Required work> Filter the data below for the string "bold" and copy each matching line.

# # # # #

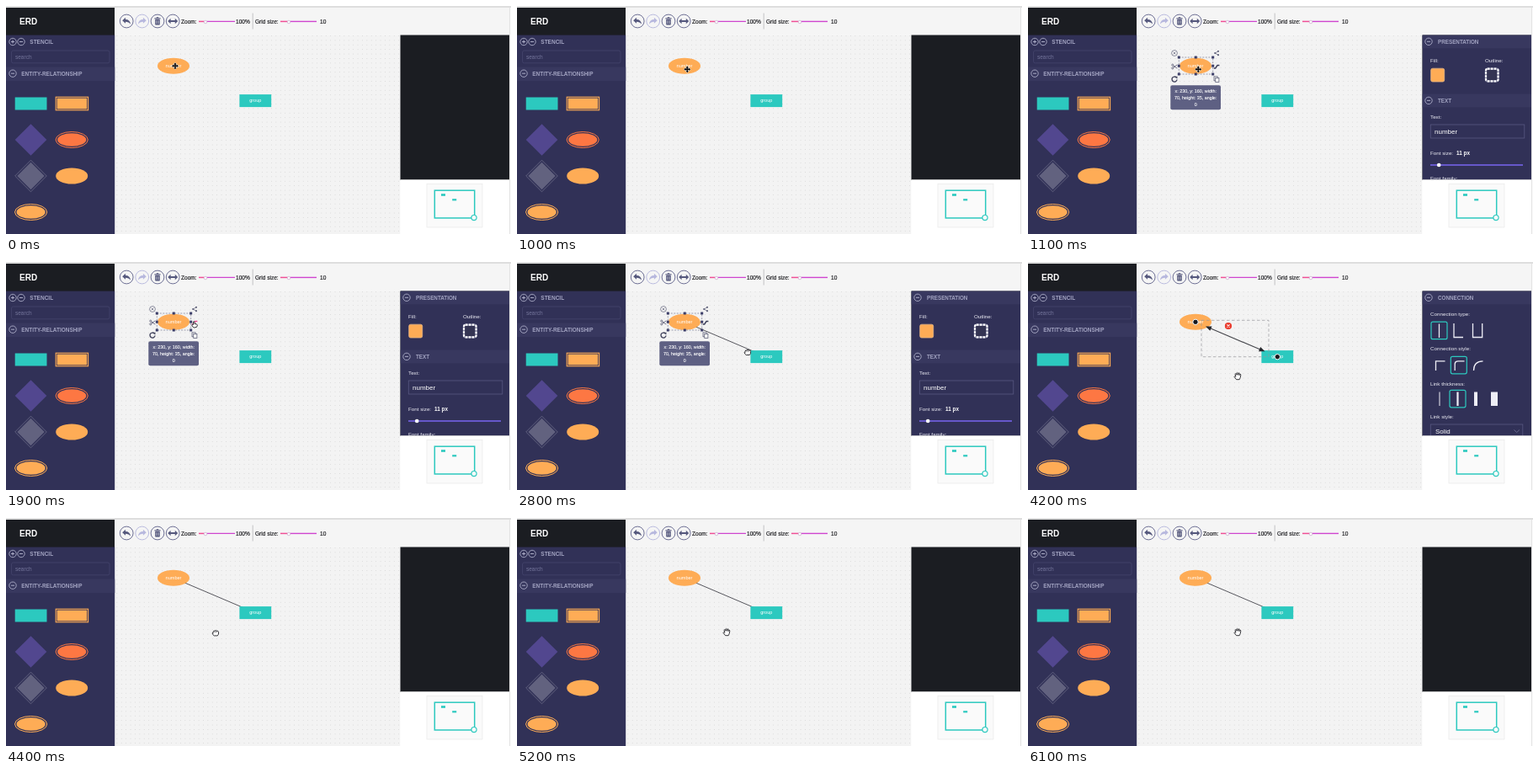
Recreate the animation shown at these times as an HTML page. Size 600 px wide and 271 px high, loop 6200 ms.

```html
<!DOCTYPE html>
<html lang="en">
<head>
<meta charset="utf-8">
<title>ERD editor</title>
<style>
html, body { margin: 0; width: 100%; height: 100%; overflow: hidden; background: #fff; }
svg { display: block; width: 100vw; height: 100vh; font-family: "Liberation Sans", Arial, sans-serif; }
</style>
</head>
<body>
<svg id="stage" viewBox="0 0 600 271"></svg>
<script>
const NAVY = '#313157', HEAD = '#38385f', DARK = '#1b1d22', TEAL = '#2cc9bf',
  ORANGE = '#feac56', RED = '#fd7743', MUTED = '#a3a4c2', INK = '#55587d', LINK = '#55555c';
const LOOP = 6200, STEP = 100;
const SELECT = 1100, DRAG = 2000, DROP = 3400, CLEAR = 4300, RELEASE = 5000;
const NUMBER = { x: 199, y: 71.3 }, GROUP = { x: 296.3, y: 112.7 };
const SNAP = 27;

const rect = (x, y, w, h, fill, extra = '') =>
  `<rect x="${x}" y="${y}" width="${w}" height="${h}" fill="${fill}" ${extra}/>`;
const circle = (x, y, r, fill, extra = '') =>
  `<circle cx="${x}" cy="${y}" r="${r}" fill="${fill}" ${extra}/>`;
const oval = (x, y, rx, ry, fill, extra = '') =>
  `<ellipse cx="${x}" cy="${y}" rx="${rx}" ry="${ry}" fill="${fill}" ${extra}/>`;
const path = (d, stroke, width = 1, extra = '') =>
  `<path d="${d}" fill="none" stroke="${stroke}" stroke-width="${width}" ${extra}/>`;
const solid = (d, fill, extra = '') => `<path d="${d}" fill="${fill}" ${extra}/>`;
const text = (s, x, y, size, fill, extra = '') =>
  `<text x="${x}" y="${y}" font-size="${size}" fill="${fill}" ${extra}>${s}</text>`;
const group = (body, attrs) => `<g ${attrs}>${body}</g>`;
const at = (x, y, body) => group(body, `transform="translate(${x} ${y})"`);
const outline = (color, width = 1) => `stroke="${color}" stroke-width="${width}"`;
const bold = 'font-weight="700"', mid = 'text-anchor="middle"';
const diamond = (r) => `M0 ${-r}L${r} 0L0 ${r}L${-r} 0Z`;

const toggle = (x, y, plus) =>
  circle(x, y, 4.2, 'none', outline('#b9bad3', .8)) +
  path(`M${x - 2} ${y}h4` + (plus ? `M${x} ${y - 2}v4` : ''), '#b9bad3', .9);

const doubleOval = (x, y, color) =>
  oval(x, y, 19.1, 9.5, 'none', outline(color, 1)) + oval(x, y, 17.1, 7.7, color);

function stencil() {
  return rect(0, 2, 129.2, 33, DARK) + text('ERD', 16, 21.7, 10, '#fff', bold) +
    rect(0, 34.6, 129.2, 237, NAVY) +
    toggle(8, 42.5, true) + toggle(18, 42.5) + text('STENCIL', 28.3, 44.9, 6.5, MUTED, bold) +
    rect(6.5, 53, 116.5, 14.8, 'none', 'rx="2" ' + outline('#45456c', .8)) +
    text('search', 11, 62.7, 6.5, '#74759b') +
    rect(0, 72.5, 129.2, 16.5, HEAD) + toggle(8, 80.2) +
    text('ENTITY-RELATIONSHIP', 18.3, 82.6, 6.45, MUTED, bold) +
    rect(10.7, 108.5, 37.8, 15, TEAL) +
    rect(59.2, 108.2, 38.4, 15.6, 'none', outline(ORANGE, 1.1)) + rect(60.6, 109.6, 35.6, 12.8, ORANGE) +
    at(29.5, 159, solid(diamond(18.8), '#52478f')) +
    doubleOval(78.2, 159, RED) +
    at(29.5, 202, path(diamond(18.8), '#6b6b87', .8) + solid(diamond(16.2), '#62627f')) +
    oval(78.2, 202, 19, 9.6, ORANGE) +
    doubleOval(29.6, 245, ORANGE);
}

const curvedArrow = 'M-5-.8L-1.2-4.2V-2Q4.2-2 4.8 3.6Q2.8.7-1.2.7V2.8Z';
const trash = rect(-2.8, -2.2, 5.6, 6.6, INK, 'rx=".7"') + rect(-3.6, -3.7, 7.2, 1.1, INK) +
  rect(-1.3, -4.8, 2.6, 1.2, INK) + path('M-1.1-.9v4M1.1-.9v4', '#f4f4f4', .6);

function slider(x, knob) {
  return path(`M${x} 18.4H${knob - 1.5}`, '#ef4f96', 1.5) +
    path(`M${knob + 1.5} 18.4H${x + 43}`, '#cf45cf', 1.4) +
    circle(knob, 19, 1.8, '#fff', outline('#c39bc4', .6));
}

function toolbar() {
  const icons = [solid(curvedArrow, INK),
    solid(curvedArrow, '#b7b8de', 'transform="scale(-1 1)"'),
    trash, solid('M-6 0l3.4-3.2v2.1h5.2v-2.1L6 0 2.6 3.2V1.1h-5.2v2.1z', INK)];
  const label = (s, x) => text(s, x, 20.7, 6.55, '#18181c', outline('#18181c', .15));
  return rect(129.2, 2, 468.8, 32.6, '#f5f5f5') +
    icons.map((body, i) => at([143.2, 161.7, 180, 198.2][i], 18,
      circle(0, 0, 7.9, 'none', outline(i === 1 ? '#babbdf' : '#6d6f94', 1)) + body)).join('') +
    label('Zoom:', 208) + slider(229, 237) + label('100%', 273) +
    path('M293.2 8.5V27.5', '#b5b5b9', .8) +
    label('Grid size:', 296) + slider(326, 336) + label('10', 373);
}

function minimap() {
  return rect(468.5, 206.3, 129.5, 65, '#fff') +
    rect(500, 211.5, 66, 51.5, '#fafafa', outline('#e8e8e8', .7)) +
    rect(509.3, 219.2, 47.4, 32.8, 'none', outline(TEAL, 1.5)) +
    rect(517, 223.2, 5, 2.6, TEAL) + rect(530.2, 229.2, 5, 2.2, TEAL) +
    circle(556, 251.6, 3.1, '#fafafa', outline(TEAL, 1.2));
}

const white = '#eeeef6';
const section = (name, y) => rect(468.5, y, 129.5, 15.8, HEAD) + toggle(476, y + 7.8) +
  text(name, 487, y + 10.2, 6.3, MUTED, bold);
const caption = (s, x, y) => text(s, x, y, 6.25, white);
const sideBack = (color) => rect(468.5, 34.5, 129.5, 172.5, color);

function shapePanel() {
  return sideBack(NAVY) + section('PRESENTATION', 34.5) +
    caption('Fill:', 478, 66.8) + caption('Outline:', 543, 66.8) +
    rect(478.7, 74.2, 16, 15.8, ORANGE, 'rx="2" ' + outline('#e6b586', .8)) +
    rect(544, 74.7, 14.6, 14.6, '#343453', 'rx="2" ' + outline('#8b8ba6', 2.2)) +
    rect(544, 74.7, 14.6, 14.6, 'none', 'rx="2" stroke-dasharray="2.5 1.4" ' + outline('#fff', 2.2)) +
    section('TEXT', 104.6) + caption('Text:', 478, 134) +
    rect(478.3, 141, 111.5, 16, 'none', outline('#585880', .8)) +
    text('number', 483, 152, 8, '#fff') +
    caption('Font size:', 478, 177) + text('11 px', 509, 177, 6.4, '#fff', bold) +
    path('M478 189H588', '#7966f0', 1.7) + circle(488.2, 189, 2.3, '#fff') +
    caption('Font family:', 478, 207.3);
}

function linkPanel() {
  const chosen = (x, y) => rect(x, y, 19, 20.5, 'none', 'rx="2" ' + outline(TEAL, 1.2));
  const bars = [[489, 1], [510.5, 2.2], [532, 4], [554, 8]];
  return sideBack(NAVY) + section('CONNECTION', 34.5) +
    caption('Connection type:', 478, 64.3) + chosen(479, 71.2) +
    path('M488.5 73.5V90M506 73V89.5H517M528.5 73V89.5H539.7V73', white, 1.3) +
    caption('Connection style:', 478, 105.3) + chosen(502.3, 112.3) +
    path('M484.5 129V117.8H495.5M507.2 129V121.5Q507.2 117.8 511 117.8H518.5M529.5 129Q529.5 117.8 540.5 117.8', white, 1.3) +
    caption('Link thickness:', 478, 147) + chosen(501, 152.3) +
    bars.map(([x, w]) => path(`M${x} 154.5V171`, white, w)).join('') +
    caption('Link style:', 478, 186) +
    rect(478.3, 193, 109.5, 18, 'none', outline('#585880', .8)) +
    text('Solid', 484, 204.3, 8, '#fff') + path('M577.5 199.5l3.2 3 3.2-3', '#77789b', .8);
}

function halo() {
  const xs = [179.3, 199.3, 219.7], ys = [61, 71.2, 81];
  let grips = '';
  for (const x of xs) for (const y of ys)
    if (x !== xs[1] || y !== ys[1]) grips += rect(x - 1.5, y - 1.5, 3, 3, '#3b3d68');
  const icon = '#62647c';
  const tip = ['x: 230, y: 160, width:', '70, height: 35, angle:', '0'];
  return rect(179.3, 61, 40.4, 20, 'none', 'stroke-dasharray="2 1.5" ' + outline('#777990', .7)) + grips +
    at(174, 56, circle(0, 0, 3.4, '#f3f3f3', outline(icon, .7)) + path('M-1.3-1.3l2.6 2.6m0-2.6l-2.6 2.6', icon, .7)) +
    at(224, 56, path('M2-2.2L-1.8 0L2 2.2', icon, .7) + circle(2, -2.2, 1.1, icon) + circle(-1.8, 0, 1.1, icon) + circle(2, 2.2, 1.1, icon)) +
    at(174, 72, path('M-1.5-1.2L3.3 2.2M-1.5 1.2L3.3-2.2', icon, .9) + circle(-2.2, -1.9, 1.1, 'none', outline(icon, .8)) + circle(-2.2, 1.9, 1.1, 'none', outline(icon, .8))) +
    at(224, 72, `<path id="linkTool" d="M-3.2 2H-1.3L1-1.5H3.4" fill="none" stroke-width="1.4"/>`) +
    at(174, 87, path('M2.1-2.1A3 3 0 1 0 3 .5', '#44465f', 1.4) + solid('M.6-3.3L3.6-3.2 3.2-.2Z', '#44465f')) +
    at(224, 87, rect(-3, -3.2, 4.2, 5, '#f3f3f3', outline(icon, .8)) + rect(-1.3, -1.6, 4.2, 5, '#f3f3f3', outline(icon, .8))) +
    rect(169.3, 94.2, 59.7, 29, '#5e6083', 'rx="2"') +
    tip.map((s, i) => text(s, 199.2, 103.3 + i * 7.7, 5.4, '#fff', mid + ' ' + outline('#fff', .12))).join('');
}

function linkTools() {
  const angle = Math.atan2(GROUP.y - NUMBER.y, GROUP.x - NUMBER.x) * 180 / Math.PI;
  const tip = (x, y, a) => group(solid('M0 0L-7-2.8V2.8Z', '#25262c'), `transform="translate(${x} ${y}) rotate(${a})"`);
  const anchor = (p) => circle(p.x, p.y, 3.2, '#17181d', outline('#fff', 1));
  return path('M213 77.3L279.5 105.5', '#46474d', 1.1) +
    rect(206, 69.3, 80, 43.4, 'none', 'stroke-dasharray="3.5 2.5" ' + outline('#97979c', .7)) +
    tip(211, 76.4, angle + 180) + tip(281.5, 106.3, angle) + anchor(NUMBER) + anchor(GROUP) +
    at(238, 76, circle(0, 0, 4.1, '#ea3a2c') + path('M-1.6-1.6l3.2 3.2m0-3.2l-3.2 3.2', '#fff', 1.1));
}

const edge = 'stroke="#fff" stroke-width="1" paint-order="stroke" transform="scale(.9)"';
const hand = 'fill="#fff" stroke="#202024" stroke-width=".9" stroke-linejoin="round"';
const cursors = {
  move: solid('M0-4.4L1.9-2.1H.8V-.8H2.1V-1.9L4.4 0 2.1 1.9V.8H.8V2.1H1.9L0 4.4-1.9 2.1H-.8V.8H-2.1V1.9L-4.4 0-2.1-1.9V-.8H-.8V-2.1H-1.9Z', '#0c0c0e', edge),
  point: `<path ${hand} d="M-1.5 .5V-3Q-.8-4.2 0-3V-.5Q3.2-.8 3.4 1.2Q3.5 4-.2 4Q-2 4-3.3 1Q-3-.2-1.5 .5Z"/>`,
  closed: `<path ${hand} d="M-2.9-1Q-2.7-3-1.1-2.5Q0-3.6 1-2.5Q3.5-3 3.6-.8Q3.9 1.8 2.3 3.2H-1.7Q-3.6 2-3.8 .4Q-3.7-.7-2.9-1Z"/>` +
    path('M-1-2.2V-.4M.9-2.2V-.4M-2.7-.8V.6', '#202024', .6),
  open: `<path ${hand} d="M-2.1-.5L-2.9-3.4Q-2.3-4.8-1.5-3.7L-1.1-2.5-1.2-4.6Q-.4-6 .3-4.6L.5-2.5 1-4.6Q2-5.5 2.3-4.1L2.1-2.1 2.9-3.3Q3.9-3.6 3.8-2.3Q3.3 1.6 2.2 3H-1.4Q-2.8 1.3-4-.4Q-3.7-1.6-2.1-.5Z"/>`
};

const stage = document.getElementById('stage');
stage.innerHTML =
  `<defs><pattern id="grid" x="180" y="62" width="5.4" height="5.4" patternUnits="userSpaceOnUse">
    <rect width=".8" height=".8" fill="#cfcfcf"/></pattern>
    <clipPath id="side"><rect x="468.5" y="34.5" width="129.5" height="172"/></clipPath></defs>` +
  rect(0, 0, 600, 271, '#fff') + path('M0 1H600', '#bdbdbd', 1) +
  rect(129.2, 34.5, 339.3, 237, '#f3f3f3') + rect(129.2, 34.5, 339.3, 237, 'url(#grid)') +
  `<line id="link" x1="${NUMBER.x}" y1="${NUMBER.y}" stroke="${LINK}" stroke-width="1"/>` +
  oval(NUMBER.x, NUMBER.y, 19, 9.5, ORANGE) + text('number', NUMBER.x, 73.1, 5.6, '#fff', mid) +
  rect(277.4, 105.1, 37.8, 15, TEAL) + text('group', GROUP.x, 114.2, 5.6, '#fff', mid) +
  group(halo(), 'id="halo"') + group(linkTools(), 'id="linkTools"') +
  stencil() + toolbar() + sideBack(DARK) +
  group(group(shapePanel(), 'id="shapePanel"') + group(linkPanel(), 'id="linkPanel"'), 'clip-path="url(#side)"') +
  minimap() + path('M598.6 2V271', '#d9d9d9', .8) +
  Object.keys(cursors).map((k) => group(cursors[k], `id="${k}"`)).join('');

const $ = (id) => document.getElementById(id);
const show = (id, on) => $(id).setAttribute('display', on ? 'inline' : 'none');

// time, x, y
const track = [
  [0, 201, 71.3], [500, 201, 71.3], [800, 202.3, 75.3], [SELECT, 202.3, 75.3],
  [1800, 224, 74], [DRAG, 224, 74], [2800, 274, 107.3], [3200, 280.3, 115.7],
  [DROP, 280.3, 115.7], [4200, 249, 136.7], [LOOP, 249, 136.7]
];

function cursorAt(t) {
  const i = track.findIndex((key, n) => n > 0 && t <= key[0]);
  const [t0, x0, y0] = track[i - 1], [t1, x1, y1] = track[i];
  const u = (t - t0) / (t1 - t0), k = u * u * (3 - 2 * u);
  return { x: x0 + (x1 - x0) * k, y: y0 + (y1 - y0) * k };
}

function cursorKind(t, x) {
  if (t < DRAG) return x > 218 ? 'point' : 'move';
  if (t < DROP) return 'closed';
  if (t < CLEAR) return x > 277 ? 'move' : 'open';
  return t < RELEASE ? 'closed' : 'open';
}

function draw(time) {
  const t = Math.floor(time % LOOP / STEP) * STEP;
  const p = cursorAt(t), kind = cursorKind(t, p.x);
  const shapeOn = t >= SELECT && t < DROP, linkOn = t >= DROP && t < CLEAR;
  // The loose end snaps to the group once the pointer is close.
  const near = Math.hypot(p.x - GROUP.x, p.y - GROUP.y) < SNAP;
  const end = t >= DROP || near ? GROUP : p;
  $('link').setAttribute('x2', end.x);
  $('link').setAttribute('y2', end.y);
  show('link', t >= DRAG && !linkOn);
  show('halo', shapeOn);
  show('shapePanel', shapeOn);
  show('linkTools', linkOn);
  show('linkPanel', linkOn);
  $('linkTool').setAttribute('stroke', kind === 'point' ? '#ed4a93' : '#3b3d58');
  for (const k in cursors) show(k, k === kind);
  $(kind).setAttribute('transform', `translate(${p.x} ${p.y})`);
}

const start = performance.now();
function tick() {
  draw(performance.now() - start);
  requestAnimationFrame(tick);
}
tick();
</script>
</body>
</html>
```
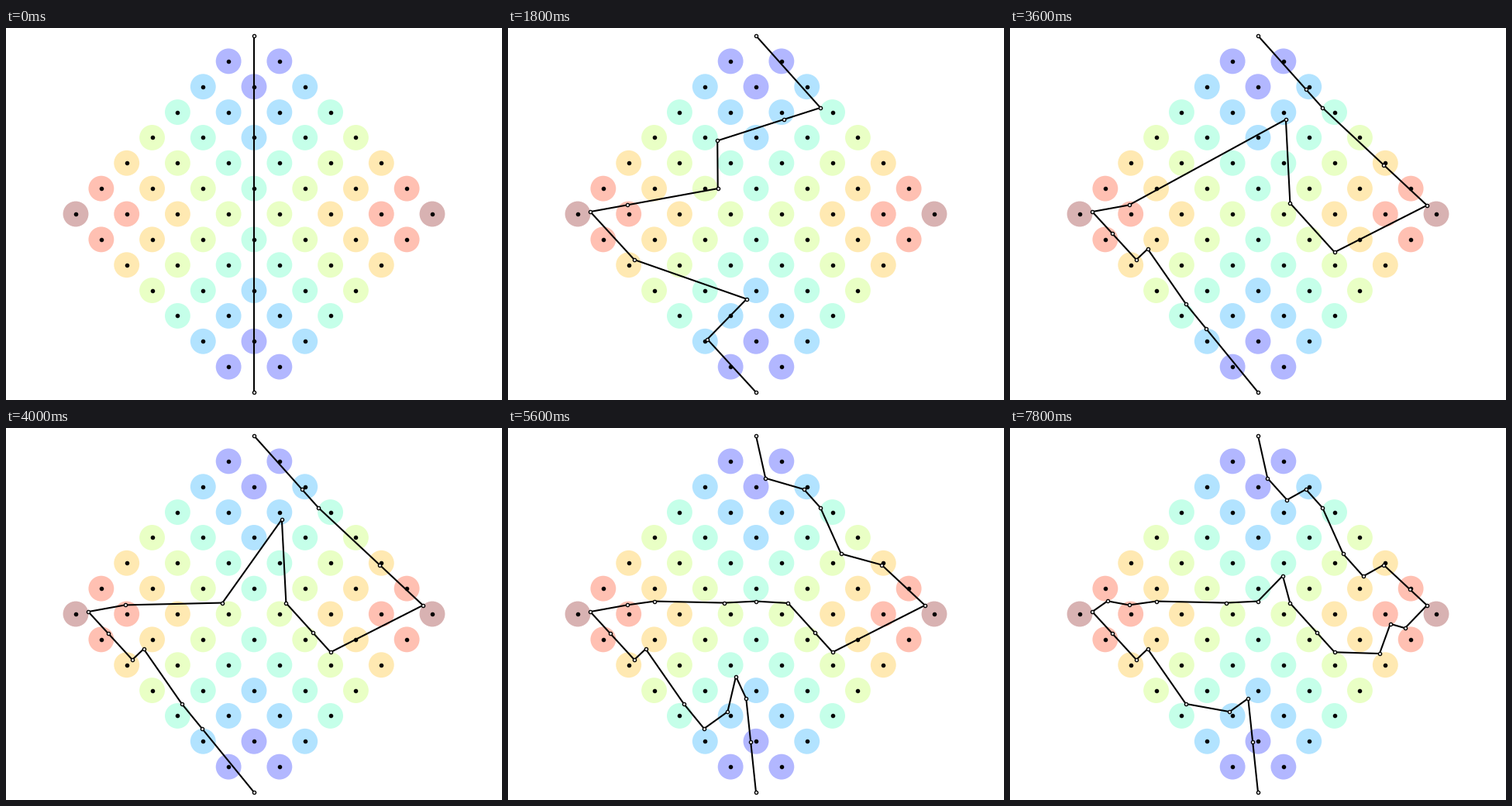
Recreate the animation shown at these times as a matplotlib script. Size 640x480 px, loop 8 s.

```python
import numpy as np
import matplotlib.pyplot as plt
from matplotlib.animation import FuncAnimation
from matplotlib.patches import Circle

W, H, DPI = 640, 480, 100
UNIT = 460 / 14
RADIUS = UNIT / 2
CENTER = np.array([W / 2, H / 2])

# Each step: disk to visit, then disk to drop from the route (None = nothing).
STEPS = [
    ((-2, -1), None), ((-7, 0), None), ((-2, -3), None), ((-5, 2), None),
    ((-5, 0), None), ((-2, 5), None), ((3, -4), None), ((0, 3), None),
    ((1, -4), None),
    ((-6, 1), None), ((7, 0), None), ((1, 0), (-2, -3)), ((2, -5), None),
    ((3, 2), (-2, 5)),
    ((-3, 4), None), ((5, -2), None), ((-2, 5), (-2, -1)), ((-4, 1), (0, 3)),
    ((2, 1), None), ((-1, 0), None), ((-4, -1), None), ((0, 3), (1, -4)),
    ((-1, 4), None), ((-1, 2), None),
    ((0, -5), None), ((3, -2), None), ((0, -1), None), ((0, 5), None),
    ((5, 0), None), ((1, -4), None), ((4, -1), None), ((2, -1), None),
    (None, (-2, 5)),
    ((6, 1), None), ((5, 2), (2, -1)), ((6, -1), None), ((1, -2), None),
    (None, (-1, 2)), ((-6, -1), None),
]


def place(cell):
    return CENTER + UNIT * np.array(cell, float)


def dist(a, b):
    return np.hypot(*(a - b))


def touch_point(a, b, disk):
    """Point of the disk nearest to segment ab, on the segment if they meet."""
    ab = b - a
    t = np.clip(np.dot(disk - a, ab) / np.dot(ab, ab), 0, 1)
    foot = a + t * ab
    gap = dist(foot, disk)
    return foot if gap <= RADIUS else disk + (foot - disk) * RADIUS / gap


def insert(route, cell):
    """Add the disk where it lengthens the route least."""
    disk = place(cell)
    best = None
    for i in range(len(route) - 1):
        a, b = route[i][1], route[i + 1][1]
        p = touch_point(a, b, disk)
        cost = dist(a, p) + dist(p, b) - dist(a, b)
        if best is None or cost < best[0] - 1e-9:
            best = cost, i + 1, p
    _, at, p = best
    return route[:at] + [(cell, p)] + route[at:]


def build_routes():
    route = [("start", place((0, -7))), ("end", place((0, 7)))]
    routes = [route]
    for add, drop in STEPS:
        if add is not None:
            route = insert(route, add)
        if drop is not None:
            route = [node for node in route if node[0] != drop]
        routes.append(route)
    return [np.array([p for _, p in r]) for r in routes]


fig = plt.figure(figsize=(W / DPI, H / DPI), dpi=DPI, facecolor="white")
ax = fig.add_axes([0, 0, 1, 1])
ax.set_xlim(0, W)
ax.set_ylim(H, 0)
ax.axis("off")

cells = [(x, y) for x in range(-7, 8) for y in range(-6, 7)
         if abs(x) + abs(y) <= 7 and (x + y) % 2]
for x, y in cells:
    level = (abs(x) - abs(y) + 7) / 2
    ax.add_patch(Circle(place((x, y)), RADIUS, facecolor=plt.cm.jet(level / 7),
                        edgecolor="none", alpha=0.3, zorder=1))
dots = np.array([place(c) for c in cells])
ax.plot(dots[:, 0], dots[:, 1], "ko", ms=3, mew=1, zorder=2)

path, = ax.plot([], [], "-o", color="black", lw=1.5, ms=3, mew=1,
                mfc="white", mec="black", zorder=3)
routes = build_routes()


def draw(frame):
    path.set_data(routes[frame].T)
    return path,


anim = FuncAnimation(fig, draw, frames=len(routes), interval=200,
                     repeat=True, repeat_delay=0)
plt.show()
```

# # # # #

Answer area>
const bold = 'font-weight="700"', mid = 'text-anchor="middle"';
  return rect(0, 2, 129.2, 33, DARK) + text('ERD', 16, 21.7, 10, '#fff', bold) +
    toggle(8, 42.5, true) + toggle(18, 42.5) + text('STENCIL', 28.3, 44.9, 6.5, MUTED, bold) +
    text('ENTITY-RELATIONSHIP', 18.3, 82.6, 6.45, MUTED, bold) +
  text(name, 487, y + 10.2, 6.3, MUTED, bold);
    caption('Font size:', 478, 177) + text('11 px', 509, 177, 6.4, '#fff', bold) +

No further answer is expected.